The National Assembly Standing Committee on April 21 scrutinised a Government proposal on revisions and amendments to the Law on Enforcement of Civil Judgements.

According to the proposal, the revision of the law is prompted by the shortcomings in the enforcement of civil judgements. The number of enforced verdicts, while showing an increase from the period before the law was put in place, remained short of target. A total of 239,144 judgements issued in 2013 were not implemented within their due date, it said, citing reasons such as some unfeasible stipulations in the law and unclear contents of some court decisions.

The Government proposed adding 11 new articles, making amendments to 65 articles and abolishing 4 articles of the current 183-article civil judgement enforcement law.

Most opinions of the committee’s members agreed with the need to revise the law, stressing that attention should be paid to issues of great concern, including the verification of assets and conditions of judgement debtors in order to execute the verdict and the coercive enforcement of judgements.

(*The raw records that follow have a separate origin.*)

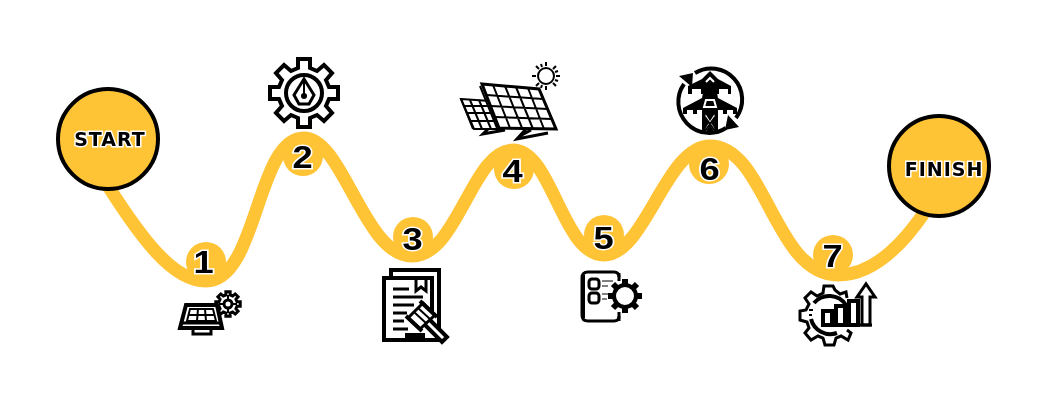
<!DOCTYPE html>
<html lang="en">
<head>
<meta charset="utf-8">
<title>Solar project roadmap</title>
<style>
:root { --amber: #ffc336; --ink: #000; --paper: #fff; }
* { box-sizing: border-box; }
html, body { margin: 0; overflow: hidden; background: var(--paper); }
.roadmap { position: relative; width: 1048px; height: 403px; overflow: hidden; background: var(--paper); color: var(--ink); }
.drawing { position: absolute; inset: 0; display: block; }
.road { fill: none; stroke: var(--amber); stroke-width: 13; }
.icon { fill: none; stroke: var(--ink); stroke-width: 4; }
.icon .solid { fill: var(--ink); stroke: none; }
.icon .blank { fill: var(--paper); }
.icon .thin { stroke-width: 2; }
.icon .medium { stroke-width: 3; }
.terminal, .step { position: absolute; display: flex; align-items: center; justify-content: center; border-radius: 50%; background: var(--amber); transform: translate(-50%, -50%); }
.terminal { width: 104px; height: 104px; border: 4px solid var(--ink); font: bold 19px/1 "DejaVu Sans", sans-serif; letter-spacing: 1px; }
.step { width: 40px; height: 40px; font: bold 31px/1 "Liberation Sans", Arial, sans-serif; }
.terminal span, .step span { -webkit-text-stroke: 3px var(--paper); paint-order: stroke fill; white-space: nowrap; }
.step span { transform: translate(var(--dx, 0px), var(--dy, 1px)) scaleX(1.17); }
.start { left: 108px; top: 139px; }
.start span { transform: translate(2px, 0); }
.finish { left: 939px; top: 166px; }
.finish span { transform: translate(5px, 3px); }
.step-1 { left: 206px; top: 262px; --dx: -2px; --dy: 0px; }
.step-2 { left: 303px; top: 156px; }
.step-3 { left: 413px; top: 237px; --dy: 2px; }
.step-4 { left: 514px; top: 169px; --dx: -1px; --dy: 2px; }
.step-5 { left: 604px; top: 235px; --dy: 3px; }
.step-6 { left: 709px; top: 164px; --dx: 1px; --dy: 5px; }
.step-7 { left: 833px; top: 255px; }
</style>
</head>
<body>
<main class="roadmap">
  <svg class="drawing" width="1048" height="403" viewBox="0 0 1048 403" aria-hidden="true">
    <defs>
      <polygon id="cog" vector-effect="non-scaling-stroke" points="-6,-25 -6,-34 6,-34 6,-25 13,-22 20,-28 28,-20 22,-13 25,-6 34,-6 34,6 25,6 22,13 28,20 20,28 13,22 6,25 6,34 -6,34 -6,25 -13,22 -20,28 -28,20 -22,13 -25,6 -34,6 -34,-6 -25,-6 -22,-13 -28,-20 -20,-28 -13,-22"/>
    </defs>

    <path class="road" d="M108 186C140 236 172 281 206 281C258 281 256 138 304 138C343 138 364 256 412 256C458 256 472 150 513 150C552 150 562 255 604 255C645 255 666 146 710 146C766 146 774 275 838 275C872 275 900 248 924 213"/>

    <g id="site-survey" class="icon">
      <use href="#cog" class="medium" transform="translate(228 304) scale(.36)"/>
      <circle class="medium" cx="228" cy="304" r="4"/>
      <path class="thin" d="M228 295v4M228 309v4M219 304h4M233 304h4"/>
      <path class="blank" d="M186 305H217L222 328H180Z"/>
      <path class="thin" d="M190 309H213L216 321H187ZM188 315H215M198 309L197 321M205 309L206 321"/>
      <path class="medium" d="M183 323H220M193 330V334H211V330"/>
    </g>

    <g id="design" class="icon">
      <use href="#cog" transform="translate(304 93)"/>
      <circle cx="304" cy="93" r="18"/>
      <path class="medium" d="M304 79L314 95L309 104H299L294 95Z"/>
      <path class="thin" d="M304 80V94"/>
      <circle class="solid" cx="304" cy="96" r="3"/>
    </g>

    <g id="permits" class="icon">
      <path d="M391 278V270H439V340H384V278H432V318"/>
      <path d="M416 279V291L421 287L426 291V279M393 289H409M393 297H423M393 305H414M393 313H407M393 321H404M393 329H408" class="medium"/>
      <path class="solid" d="M405 333H425V341H405Z"/>
      <path class="blank" d="M422 312L447 337L442 342L417 317Z"/>
      <path class="blank medium" d="M423 303L435 315L420 329L408 318Z"/>
      <path d="M420 301L437 317M406 316L422 331"/>
      <path class="thin" d="M414 312L427 324M418 308L431 320"/>
    </g>

    <g id="installation" class="icon">
      <circle class="thin" cx="546" cy="76" r="8"/>
      <path class="thin" d="M546 62v4M546 86v4M532 76h4M556 76h4M536 66l3 3M553 83l3 3M553 69l3-3M536 86l3-3M541 64l1 3M558 71l-3 1M558 81l-3-1M541 88l1-3"/>
      <path class="medium" d="M490 127L483 134L505 130"/>
      <path class="blank thin" d="M461 99L490 101L503 129L474 129Z"/>
      <path class="thin" d="M464 106H493M467 113H496M470 121H499M470 100L482 129M479 100L491 129M461 99L473 129"/>
      <path class="medium" d="M526 129L517 139L548 133M520 136L531 130"/>
      <path class="blank medium" d="M482 84L539 89L556 129L499 128Z"/>
      <path class="thin" d="M487 95L543 99M491 106L548 109M495 117L552 119M493 85L510 128M505 86L522 128M516 87L533 129M528 88L544 129M480 86L497 128"/>
    </g>

    <g id="commissioning" class="icon">
      <path class="medium" d="M619 277Q619 272 614 272H588Q582 272 582 278V315Q582 321 588 321H614Q619 321 619 316"/>
      <path d="M583 275V318"/>
      <path class="medium" d="M619 273V281M619 312V321"/>
      <rect class="medium" x="589" y="279" width="10" height="10" rx="3"/>
      <rect class="medium" x="589" y="293" width="10" height="10" rx="3"/>
      <path d="M602 281h11M602 286h6M602 294h6M602 299h5" stroke-width="1"/>
      <path d="M625 279V313M608 296H642M613 284L637 308M613 308L637 284" stroke-width="6"/>
      <circle class="blank" cx="625" cy="296" r="11"/>
    </g>

    <g id="grid-connection" class="icon">
      <path d="M695 73A31 31 0 0 1 736 118M726 128A31 31 0 0 1 684 84"/>
      <path class="solid" d="M679 76L693 73L692 87ZM739 127L725 130L728 115Z"/>
      <path class="solid" d="M710 71L718 79L731 86V94H728V89H719V94H716V89H704V94H701V89H692V94H688V86L702 79ZM704 88H716L718 98L737 108V114H733V110H727V114H723V110H718V134H702V110H697V114H693V110H687V114H683V108L702 98Z"/>
      <path d="M705 115L715 131M715 115L705 131M706 100H714L716 107H704ZM706 82L710 78L714 82" stroke="var(--paper)" stroke-width="2"/>
      <path class="medium" d="M704 114V134M716 114V134M702 110H718"/>
      <path class="thin" d="M705 117L715 131M715 117L705 131"/>
    </g>

    <g id="performance" class="icon">
      <path class="medium" d="M847 298L846 292L840 294L835 290L833 286H824L823 293L817 296L811 292L805 298L809 304L806 310L800 311V320L807 322L809 328L805 333L811 340L818 336L823 338L825 345H834L836 338L841 336L848 340L851 333L847 330"/>
      <path d="M846 305A20 20 0 0 0 814 303M811 319A20 20 0 0 0 837 333"/>
      <path class="thin" d="M809 310h4M809 315h3"/>
      <path class="blank" d="M823 311H832V325H823ZM836 306H845V325H836ZM849 301H858V325H849Z"/>
      <path class="blank medium" d="M862 325V297H857L866 284L875 297H870V325Z"/>
      <path class="medium" d="M821 325H872"/>
    </g>
  </svg>

  <div class="terminal start"><span>START</span></div>
  <div class="step step-1"><span>1</span></div>
  <div class="step step-2"><span>2</span></div>
  <div class="step step-3"><span>3</span></div>
  <div class="step step-4"><span>4</span></div>
  <div class="step step-5"><span>5</span></div>
  <div class="step step-6"><span>6</span></div>
  <div class="step step-7"><span>7</span></div>
  <div class="terminal finish"><span>FINISH</span></div>
</main>
</body>
</html>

The law makers also noted that any revisions and amendments should be in line with related laws including the Penal Code, the Civil Code, the Criminal Procedure Code, the Civil Procedure Code and the laws on the organisation of people’s courts and people’s procuracies.-VNA